Recently, my wife and I took a delightful walk through the upper North Tyne valley, in Northumberland; which is where my Charlton ancestors come from.
This walk has several especially appealing aspects, and on this particular day things were at their best. I didn't take a camera, and the (functional, rather than artistic) photographs below are taken from the geograph.org.uk web pages.
There is a walk up to the ride on the east of the valley, that makes a turn at a boulder where we once had a picnic. There is a view up the river towards its source on the Scottish border, that I find very evocative both of the poetry of the border ballads, and the harshness of the border reivers (poetry and violence side by side; the genuine heroic era of Britain).
Coming down off the ridge, there is a beautiful copse of relict ancient oaks called Riding Wood, in which we stumbled across what looked like an ancient stone enclosure, with evidence of several round buildings. On that day, this place had an atmosphere of extraordinary intensity and brooding.

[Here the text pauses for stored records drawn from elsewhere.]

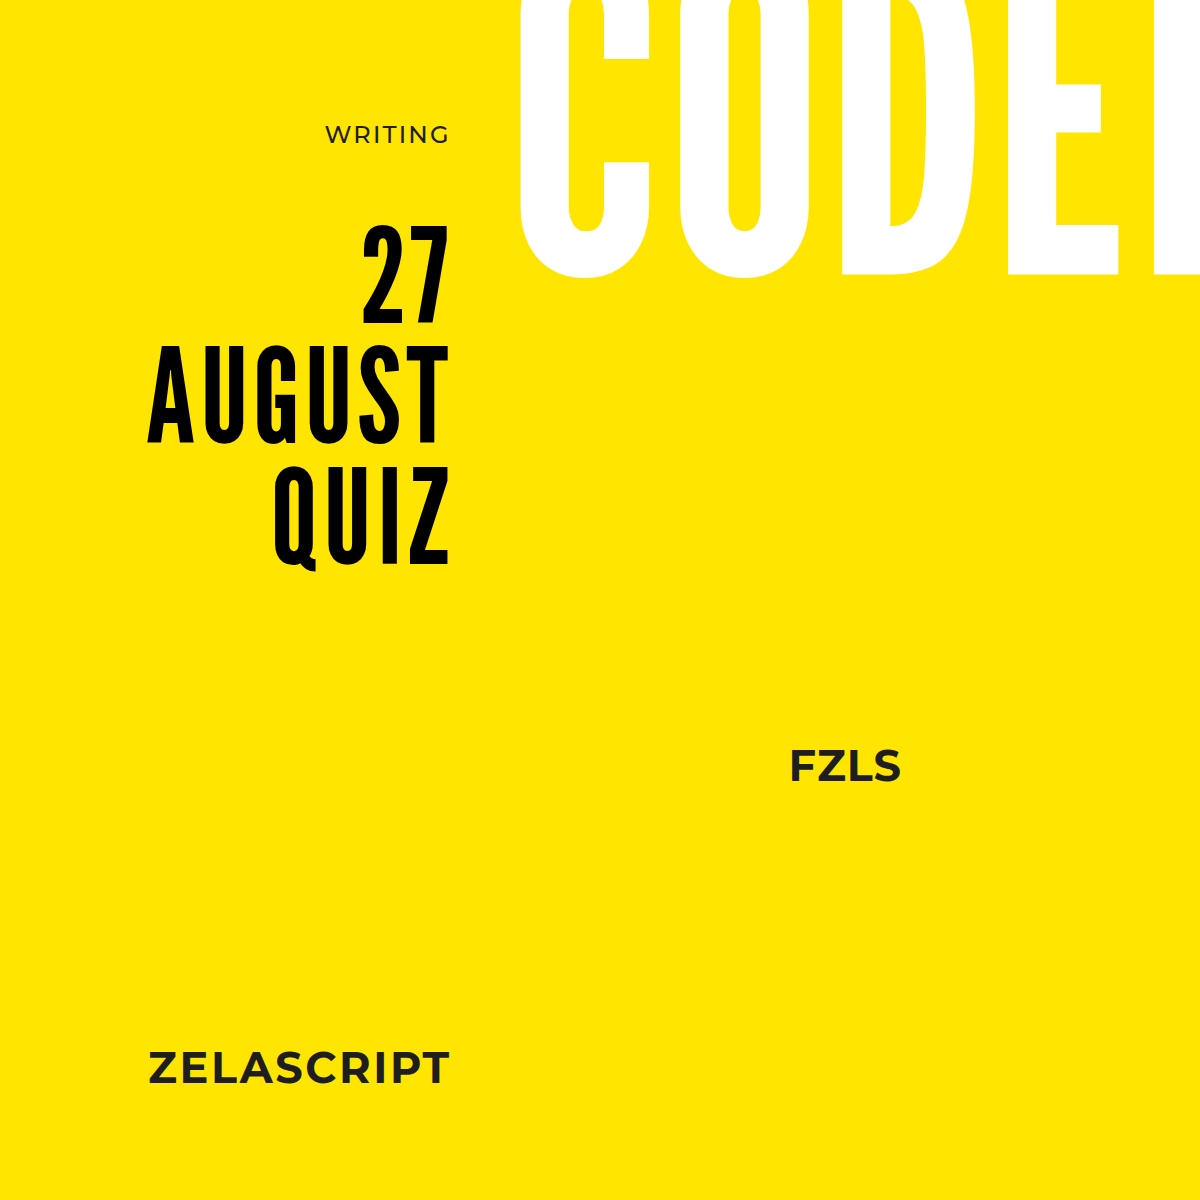
<!DOCTYPE html>
<html lang="en">
<head>
<meta charset="utf-8">
<title>27 August Quiz</title>
<link rel="stylesheet" href="https://fonts.googleapis.com/css2?family=League+Gothic&amp;family=Montserrat:wght@500;700&amp;display=block">
<style>
  :root {
    --yellow: #ffe500;
    --white: #ffffff;
    --black: #000000;
    --charcoal: #1e1e1e;
    --display: "League Gothic", "Oswald", sans-serif;
    --sans: "Montserrat", sans-serif;
  }
  html, body {
    margin: 0;
    width: 1200px;
    height: 1200px;
    overflow: hidden;
    background: var(--yellow);
  }
  .poster {
    display: block;
    width: 1200px;
    height: 1200px;
    background: var(--yellow);
  }
  .masthead { font: 400 446px var(--display); fill: var(--white); }
  .headline { font: 400 131px var(--display); fill: var(--black); text-anchor: end; }
  .category { font: 500 24px var(--sans); fill: var(--charcoal); text-anchor: end; }
  .label { font: 700 43px var(--sans); fill: var(--charcoal); }
  .label-end { text-anchor: end; }
</style>
</head>
<body>
<svg class="poster" viewBox="0 0 1200 1200" xmlns="http://www.w3.org/2000/svg">
  <text class="masthead" x="505" y="274.5">CODER</text>

  <text class="category" x="448.5" y="142.5" textLength="124">WRITING</text>

  <g class="headline">
    <text x="449" y="322.5" textLength="90">27</text>
    <text x="449" y="442.5" textLength="304">AUGUST</text>
    <text x="449.5" y="563.5" textLength="179">QUIZ</text>
  </g>

  <text class="label" x="788.5" y="781" textLength="112.5">FZLS</text>
  <text class="label label-end" x="449" y="1083" textLength="301">ZELASCRIPT</text>
</svg>
</body>
</html>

Later research revealed it was dated to Romano-British time - in other words, it was a Celtic defended dwelling, from around the time of Arthur and (more relevantly) Merlin - in his Scottish border origin of Lailoken: the mad prophet and seer of the Caledonian forest. Hence, presumably, the enchantment hanging about the place.
Then across a footbridge over the long-since abandoned railway line:
And down to the banks of the idyllic River North Tyne.
Across the river could be seen Hesleyside Hall - beautiful Georgian residence of the head of the Charlton surname ('clan'), with its landscaped gardens by Capability Brown
And then back to Bellingham.